*** Block opens ***

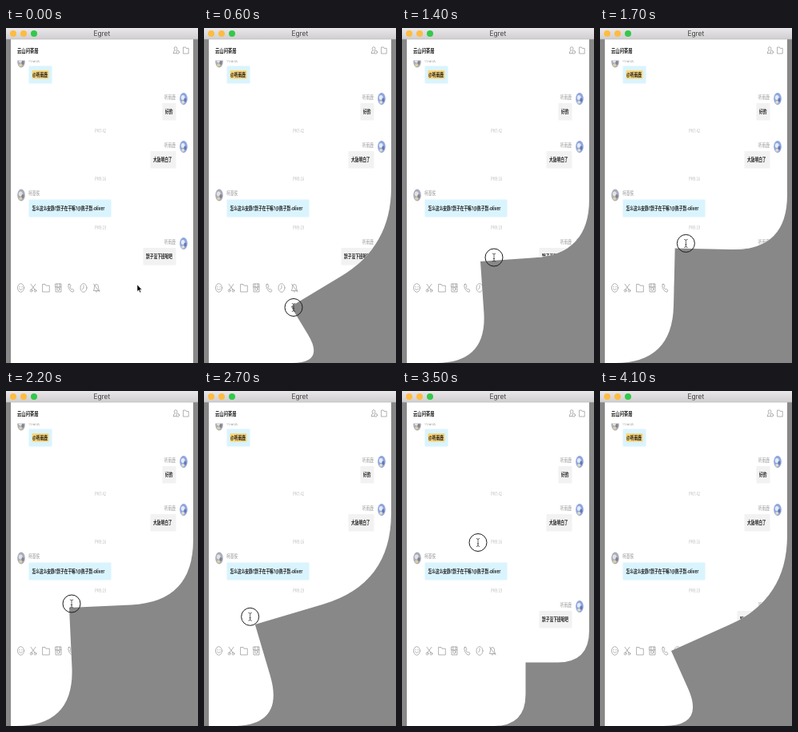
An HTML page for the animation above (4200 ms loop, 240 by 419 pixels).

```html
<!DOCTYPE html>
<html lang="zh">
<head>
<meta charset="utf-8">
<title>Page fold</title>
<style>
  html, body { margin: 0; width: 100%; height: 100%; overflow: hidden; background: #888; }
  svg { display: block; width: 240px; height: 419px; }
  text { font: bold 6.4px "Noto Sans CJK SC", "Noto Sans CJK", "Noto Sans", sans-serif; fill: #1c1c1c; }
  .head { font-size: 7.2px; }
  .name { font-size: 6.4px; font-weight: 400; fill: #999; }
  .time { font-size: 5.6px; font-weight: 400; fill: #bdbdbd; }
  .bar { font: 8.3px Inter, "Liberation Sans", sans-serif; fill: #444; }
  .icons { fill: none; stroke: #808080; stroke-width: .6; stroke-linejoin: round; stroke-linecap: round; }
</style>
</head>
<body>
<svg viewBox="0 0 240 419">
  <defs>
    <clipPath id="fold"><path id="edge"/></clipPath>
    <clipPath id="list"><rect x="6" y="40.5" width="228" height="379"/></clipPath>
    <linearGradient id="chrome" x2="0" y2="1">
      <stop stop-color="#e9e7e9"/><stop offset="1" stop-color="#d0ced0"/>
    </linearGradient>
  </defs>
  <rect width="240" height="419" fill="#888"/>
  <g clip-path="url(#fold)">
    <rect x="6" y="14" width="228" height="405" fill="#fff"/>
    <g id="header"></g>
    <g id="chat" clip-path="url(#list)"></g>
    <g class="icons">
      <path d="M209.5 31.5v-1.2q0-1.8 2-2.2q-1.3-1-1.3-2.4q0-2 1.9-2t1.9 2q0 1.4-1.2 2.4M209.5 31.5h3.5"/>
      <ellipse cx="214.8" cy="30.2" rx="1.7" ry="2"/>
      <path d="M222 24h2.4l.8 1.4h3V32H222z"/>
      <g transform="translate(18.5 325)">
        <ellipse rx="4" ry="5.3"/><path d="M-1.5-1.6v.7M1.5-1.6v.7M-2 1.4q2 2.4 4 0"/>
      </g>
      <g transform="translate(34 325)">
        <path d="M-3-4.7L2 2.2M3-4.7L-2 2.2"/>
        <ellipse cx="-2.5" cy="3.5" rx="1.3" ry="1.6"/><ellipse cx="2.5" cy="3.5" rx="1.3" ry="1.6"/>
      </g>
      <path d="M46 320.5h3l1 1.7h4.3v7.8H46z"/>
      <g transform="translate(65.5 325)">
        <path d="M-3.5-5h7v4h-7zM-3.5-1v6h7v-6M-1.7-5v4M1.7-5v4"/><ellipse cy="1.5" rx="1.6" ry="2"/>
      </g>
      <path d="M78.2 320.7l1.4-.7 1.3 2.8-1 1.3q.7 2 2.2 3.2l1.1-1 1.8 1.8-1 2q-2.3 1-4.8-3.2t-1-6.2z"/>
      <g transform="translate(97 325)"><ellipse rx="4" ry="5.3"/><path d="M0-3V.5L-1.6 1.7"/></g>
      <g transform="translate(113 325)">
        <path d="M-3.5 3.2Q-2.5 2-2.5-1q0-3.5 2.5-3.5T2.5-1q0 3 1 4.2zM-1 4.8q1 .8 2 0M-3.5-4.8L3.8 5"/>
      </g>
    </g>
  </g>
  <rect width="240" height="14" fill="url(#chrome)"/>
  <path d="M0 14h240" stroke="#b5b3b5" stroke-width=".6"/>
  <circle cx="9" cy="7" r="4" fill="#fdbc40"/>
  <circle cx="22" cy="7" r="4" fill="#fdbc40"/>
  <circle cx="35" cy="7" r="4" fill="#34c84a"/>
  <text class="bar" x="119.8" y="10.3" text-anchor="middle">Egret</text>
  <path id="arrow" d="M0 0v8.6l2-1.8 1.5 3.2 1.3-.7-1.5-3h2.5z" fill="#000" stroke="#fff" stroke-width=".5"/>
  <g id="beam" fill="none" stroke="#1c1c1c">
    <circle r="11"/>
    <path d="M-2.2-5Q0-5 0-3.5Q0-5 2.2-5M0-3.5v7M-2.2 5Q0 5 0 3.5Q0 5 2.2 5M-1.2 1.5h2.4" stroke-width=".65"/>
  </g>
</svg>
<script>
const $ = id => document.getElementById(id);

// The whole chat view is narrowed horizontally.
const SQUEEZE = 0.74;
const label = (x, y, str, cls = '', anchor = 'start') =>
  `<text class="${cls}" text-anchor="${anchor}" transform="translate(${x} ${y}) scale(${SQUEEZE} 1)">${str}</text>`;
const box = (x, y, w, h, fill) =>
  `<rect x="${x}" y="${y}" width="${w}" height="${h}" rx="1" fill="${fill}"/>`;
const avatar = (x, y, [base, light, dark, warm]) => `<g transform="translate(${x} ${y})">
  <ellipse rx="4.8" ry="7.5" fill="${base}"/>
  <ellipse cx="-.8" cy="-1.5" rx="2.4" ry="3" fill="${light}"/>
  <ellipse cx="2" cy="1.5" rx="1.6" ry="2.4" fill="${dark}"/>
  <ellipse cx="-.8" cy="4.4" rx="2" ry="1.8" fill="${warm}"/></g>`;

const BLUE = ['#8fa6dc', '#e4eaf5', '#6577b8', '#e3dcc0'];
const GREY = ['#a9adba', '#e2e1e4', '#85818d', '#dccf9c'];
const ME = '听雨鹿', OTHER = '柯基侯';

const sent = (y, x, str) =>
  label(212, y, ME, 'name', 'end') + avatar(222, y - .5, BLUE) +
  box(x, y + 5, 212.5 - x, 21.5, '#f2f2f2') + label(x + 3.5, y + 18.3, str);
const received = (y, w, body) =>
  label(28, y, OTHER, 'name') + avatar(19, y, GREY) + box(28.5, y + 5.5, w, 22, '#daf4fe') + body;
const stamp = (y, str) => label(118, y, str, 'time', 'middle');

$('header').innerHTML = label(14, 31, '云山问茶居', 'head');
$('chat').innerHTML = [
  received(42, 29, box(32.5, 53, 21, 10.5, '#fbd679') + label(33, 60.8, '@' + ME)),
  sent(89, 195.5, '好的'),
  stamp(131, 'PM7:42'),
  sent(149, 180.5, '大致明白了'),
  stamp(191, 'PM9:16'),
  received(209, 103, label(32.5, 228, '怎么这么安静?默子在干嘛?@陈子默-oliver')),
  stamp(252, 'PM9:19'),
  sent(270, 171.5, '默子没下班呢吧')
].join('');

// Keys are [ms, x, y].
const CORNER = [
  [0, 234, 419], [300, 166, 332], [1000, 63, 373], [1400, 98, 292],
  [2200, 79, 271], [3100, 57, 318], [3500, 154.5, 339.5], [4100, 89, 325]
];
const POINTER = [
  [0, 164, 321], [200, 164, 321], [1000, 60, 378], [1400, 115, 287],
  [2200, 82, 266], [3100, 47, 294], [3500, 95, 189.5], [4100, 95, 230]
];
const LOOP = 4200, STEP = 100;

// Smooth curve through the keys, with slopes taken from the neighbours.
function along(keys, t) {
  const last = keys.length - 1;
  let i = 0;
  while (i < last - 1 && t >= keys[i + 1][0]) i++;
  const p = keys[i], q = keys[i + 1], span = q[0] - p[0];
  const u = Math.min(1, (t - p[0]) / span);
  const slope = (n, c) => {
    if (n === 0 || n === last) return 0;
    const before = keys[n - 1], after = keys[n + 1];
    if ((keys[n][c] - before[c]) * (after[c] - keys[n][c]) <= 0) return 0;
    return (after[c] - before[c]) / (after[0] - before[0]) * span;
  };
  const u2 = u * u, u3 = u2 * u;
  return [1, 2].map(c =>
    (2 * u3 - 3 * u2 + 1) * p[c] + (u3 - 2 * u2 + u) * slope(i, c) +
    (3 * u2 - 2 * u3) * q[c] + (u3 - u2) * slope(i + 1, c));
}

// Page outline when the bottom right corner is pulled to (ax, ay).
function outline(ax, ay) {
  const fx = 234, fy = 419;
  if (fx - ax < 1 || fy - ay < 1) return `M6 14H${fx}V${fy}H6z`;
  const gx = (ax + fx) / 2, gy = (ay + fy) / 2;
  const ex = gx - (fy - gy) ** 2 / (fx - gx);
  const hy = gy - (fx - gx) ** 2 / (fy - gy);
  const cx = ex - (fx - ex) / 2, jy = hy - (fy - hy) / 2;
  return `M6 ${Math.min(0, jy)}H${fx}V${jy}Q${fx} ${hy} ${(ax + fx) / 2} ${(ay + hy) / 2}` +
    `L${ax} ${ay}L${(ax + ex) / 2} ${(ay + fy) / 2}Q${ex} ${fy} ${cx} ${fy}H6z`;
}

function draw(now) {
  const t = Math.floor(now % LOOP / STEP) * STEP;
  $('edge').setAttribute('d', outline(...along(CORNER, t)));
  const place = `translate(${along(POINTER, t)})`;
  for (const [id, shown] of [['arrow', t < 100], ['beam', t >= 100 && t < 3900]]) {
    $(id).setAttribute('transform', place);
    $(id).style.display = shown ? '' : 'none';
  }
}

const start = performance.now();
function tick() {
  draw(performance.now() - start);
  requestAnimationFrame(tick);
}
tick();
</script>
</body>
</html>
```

*** Block closes ***
*** Block opens ***

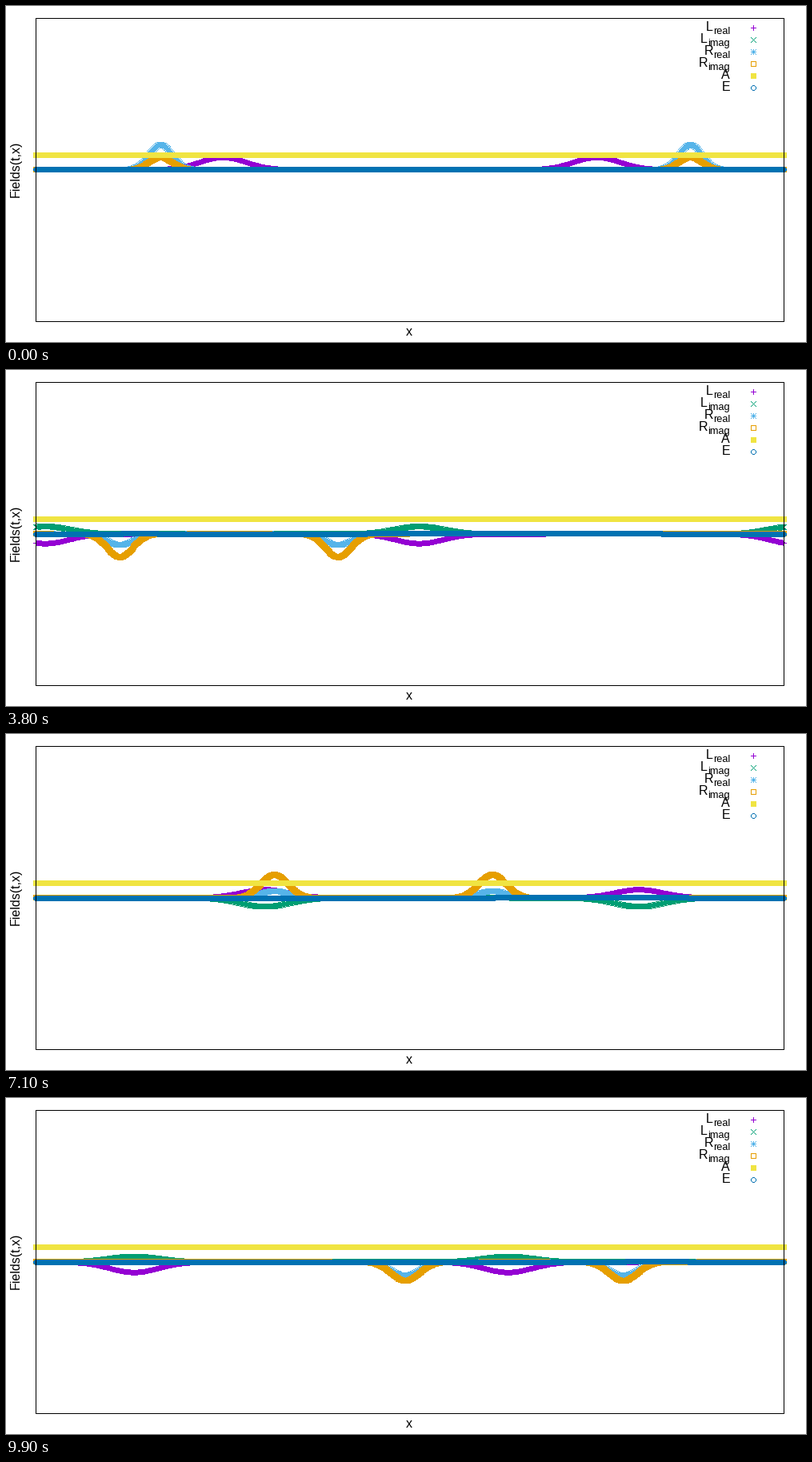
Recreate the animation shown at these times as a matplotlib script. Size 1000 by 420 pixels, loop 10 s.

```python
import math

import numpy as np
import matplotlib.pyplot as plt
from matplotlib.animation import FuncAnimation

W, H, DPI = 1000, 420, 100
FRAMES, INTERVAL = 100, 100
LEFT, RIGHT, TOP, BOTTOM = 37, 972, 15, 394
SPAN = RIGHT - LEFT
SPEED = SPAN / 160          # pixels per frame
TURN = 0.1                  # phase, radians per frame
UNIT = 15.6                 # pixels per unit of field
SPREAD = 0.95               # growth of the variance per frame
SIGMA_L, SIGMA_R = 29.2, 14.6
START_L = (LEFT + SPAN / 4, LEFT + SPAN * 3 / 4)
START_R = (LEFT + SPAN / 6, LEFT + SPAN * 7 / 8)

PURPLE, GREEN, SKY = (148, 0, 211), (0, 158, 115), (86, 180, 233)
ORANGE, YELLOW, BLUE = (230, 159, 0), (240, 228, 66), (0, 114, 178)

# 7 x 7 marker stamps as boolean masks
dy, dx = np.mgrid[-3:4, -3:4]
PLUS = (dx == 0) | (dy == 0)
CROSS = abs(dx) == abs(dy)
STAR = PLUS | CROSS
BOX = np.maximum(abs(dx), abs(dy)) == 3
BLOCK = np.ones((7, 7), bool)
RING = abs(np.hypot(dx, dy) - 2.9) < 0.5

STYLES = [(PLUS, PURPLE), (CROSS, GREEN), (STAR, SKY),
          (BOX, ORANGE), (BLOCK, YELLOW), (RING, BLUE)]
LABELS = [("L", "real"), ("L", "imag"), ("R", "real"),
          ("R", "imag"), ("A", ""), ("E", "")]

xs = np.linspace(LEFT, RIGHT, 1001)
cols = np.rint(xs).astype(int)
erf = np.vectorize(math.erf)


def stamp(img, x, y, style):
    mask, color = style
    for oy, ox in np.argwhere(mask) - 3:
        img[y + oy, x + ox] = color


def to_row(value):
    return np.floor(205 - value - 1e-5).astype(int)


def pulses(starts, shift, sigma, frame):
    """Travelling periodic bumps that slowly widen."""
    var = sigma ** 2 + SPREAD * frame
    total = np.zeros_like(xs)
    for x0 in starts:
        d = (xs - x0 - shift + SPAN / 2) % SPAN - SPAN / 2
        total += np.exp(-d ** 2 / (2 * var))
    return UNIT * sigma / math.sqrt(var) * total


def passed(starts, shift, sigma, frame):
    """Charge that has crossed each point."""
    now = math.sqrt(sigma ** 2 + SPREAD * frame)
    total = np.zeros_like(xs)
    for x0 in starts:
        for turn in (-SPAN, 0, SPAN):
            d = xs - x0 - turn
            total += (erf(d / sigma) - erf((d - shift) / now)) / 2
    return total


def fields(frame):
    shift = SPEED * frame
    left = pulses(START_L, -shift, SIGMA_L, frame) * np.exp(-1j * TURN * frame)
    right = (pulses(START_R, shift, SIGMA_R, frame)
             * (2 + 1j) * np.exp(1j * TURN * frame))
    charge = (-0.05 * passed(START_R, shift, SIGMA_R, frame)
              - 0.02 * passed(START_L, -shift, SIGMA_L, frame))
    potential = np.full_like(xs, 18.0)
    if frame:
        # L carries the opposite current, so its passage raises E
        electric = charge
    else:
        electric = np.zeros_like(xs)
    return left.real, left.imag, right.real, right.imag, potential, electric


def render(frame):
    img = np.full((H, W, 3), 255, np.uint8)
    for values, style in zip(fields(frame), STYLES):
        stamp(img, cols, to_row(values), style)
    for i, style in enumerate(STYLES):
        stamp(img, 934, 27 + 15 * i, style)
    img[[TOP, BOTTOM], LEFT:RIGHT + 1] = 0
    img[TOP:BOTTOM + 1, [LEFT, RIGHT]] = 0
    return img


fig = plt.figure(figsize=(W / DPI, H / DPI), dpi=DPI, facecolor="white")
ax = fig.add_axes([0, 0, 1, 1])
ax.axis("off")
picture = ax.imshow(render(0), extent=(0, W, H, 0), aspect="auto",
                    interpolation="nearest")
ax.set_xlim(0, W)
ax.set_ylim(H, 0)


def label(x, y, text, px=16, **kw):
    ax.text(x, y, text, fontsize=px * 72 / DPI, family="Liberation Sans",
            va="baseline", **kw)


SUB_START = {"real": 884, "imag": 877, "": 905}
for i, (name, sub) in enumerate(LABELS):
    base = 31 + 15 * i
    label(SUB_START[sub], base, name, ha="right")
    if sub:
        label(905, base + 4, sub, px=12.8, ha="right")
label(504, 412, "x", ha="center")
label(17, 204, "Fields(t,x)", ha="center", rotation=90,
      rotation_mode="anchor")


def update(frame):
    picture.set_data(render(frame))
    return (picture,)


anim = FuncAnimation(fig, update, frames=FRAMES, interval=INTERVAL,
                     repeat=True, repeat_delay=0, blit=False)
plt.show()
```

*** Block closes ***

**Exercise brief**
Each line above that contains the word "total" should be copied.

**Output for this exercise**
    total = np.zeros_like(xs)
        total += np.exp(-d ** 2 / (2 * var))
    return UNIT * sigma / math.sqrt(var) * total
    total = np.zeros_like(xs)
            total += (erf(d / sigma) - erf((d - shift) / now)) / 2
    return total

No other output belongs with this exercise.